_TASK BRIEF_: Look for "ragged" in each line of the entries, and return the matching lines.

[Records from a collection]

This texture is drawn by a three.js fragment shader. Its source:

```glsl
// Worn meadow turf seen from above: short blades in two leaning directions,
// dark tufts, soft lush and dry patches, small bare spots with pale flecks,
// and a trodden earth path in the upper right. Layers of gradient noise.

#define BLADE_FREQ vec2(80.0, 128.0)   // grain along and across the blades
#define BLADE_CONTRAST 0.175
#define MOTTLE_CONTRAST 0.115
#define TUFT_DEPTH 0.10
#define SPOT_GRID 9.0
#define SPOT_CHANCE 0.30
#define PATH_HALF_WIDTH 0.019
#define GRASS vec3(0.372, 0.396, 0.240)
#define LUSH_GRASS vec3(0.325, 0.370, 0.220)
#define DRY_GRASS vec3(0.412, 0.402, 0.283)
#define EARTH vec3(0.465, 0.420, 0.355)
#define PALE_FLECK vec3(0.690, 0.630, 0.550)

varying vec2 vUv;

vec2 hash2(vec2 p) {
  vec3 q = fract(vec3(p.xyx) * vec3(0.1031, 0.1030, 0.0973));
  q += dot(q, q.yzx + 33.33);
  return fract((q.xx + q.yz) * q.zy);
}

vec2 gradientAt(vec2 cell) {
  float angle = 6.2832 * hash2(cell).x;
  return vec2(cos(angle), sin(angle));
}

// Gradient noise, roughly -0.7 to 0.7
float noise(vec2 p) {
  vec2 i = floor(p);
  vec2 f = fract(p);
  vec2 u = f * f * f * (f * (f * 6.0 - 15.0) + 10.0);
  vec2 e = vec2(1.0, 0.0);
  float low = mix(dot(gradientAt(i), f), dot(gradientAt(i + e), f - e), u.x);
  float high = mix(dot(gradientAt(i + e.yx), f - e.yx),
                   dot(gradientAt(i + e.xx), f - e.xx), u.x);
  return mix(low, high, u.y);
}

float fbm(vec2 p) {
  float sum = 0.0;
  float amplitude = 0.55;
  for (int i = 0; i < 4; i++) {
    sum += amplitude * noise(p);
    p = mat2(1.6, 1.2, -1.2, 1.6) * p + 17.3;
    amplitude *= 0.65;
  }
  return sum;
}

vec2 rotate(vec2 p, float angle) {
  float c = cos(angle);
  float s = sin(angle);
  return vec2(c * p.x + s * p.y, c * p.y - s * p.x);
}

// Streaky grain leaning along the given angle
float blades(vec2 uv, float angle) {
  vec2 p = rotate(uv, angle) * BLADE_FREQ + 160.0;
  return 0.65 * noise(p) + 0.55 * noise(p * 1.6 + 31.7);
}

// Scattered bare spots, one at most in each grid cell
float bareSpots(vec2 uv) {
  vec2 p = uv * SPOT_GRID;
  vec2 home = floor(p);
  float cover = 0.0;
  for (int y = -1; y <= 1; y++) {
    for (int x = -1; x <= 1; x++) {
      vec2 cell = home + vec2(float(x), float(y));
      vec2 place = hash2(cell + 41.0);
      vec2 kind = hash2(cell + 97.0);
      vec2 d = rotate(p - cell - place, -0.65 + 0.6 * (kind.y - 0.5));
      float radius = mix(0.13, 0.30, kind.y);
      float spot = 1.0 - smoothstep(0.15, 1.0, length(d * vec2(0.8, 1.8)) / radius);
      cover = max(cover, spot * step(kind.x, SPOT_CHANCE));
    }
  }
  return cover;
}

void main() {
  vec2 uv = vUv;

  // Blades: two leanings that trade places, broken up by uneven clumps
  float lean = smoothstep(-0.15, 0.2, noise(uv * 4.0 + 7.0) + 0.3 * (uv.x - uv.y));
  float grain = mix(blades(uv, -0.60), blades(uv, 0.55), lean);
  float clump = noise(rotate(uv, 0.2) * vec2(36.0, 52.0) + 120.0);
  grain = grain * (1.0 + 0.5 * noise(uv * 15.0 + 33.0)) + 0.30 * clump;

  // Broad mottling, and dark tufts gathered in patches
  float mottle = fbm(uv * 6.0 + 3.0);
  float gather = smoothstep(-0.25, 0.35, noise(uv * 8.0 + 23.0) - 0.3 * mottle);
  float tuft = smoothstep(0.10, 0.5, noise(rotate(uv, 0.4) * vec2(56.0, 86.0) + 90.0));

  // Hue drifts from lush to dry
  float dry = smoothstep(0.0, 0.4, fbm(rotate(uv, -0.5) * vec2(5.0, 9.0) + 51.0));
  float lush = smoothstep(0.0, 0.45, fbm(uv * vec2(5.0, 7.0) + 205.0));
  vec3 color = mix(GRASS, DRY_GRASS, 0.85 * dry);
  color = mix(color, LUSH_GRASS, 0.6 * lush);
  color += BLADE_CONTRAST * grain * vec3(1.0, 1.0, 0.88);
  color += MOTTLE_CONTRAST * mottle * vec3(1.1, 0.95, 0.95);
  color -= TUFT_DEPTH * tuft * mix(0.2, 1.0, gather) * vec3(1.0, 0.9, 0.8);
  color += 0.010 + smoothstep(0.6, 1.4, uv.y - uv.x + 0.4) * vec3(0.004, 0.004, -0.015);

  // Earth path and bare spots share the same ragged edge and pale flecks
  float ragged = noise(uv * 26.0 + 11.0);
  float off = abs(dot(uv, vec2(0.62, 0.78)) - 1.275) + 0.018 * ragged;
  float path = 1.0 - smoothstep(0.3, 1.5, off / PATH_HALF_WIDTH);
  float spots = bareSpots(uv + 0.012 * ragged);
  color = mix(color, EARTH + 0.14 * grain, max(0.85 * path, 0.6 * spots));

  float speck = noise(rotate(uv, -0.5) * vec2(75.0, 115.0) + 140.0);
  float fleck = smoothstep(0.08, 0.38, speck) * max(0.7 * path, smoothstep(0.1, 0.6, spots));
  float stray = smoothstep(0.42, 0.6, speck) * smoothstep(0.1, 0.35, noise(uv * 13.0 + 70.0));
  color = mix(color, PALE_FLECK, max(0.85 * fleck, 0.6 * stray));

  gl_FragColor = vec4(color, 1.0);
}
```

_TASK SOLUTION_:
  // Earth path and bare spots share the same ragged edge and pale flecks
  float ragged = noise(uv * 26.0 + 11.0);
  float off = abs(dot(uv, vec2(0.62, 0.78)) - 1.275) + 0.018 * ragged;
  float spots = bareSpots(uv + 0.012 * ragged);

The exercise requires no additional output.